Sturdy boxes, packing tape, bubble wrap or other packing material,
- Begin Packing the stuff you use
- Consider donating or selling items that you never use.
- If you will know you will probably never use something, but can't
get rid of it for whatever reason, consider boxing it up and never
unpacking it when you arrive at your destination -- that is what
basements and attics are for.
- Use sturdy boxes.
- Use the sturdiest boxes for the heaviest
- Boxes of
the same size are easier to stack.
- Consider asking for used
boxes at a business that uses a lot of copier paper.
- National Superstores like Wal*Mart will
allow you to browse the store for boxes during restocking (11pm -
- Place bubble wrap or some other
cushioning material around fragile items. An efficient (and
free) packing material is the towels, bed sheets, and even clothing
that you have to pack up anyway.
- Fill the boxes to prevent them from
collapsing if other boxes are stacked on top of them.
- Label each an every box. A good
way to do this is to number the boxes and then write in a notebook
next to the corresponding number a detailed list of the contents.
- Write "fragile" on any boxes that
contain breakable items.
- Don't make the boxes too heavy. If
a box of books is beginning to get heavy, consider filling the rest
of the space with stuffed animals or something else light.
- Use lots of tape.
Forgoing 3¢ worth of packing tape won't look so bright when you are
on your hands and knees scavenging for the 10,000 microscopic Polly
Pocket toys that spilled out onto the driveway.
- Stack boxes so that the sturdiest,
heaviest boxes are on the bottom and the lightest and most fragile

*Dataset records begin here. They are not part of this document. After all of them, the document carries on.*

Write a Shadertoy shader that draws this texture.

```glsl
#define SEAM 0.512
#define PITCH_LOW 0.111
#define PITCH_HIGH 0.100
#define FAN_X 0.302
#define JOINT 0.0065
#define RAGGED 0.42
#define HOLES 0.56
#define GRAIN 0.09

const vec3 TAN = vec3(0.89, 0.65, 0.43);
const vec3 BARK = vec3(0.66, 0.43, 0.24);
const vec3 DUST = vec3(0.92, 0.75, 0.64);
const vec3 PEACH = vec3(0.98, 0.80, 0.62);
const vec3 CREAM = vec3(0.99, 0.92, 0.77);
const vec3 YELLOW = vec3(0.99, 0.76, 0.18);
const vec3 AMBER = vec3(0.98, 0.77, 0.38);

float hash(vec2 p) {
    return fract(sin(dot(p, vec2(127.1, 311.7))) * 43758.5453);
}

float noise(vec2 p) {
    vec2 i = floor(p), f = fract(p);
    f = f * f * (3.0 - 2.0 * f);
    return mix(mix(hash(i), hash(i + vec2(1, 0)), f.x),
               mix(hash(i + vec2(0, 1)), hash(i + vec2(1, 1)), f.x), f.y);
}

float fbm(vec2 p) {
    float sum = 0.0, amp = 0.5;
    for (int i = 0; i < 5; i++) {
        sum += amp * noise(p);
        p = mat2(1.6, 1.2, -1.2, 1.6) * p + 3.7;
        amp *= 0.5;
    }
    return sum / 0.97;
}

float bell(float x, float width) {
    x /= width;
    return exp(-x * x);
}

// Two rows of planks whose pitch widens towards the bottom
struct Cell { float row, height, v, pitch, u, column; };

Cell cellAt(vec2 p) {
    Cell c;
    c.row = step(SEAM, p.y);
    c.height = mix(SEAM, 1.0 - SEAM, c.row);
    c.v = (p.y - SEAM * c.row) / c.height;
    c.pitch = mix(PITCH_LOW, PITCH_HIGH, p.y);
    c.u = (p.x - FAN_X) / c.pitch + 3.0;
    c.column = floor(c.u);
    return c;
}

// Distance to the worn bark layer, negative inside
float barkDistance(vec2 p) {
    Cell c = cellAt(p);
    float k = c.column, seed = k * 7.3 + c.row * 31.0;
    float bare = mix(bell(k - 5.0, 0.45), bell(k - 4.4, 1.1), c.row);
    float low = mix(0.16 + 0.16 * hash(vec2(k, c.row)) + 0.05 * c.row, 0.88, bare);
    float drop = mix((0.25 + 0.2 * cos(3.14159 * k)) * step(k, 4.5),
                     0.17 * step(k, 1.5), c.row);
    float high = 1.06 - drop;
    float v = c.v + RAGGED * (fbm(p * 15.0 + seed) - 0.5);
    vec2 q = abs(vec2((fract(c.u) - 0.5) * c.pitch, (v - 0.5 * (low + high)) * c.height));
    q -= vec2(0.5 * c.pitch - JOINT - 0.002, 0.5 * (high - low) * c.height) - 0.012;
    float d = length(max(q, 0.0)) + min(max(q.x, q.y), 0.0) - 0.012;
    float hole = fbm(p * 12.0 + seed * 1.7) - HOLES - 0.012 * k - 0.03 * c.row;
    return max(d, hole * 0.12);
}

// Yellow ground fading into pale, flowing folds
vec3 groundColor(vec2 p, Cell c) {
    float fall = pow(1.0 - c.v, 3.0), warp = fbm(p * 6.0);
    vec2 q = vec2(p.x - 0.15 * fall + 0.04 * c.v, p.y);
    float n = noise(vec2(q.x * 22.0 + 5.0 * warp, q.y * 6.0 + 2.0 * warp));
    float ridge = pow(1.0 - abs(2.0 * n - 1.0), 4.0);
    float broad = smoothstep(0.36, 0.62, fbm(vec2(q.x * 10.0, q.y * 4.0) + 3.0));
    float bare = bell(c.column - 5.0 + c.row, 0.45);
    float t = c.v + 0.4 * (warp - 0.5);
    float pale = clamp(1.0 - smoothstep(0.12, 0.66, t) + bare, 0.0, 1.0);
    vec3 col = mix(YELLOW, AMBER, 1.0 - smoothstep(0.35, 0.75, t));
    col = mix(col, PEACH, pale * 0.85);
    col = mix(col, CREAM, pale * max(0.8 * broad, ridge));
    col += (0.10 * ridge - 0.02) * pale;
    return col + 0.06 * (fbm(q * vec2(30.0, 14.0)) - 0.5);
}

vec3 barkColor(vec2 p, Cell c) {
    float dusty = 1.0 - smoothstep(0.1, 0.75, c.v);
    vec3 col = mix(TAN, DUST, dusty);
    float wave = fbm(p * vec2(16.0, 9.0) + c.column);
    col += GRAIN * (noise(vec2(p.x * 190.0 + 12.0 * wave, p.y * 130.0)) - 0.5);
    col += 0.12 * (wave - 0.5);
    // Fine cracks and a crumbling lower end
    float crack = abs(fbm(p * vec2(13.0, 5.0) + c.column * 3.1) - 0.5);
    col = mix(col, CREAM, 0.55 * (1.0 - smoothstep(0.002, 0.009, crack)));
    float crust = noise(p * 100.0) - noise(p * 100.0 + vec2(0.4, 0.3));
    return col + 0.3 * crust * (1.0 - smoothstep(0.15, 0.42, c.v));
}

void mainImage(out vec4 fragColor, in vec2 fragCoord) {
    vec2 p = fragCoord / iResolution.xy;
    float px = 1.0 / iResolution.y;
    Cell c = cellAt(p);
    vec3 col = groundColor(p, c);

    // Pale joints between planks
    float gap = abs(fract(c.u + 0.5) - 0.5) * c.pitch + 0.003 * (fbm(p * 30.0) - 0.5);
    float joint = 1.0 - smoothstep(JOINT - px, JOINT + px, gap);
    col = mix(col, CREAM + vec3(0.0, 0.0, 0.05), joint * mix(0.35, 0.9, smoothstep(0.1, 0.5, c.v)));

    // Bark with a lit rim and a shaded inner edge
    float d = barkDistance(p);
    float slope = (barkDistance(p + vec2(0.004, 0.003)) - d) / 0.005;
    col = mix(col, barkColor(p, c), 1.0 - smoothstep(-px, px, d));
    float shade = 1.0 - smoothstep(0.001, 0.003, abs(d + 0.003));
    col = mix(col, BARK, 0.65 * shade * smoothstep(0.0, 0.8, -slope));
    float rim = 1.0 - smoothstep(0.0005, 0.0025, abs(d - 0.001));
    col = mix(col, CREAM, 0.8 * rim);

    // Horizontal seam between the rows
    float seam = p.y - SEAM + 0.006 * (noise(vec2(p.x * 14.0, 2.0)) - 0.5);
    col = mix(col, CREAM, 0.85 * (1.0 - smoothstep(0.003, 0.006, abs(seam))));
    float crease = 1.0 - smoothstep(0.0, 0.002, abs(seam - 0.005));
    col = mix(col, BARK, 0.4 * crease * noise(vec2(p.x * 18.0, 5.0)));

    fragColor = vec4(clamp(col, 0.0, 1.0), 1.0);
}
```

are on the top.
- Don't stack the boxes too high -- the
bottom box may not survive the weight or the stack may become
unstable and topple over.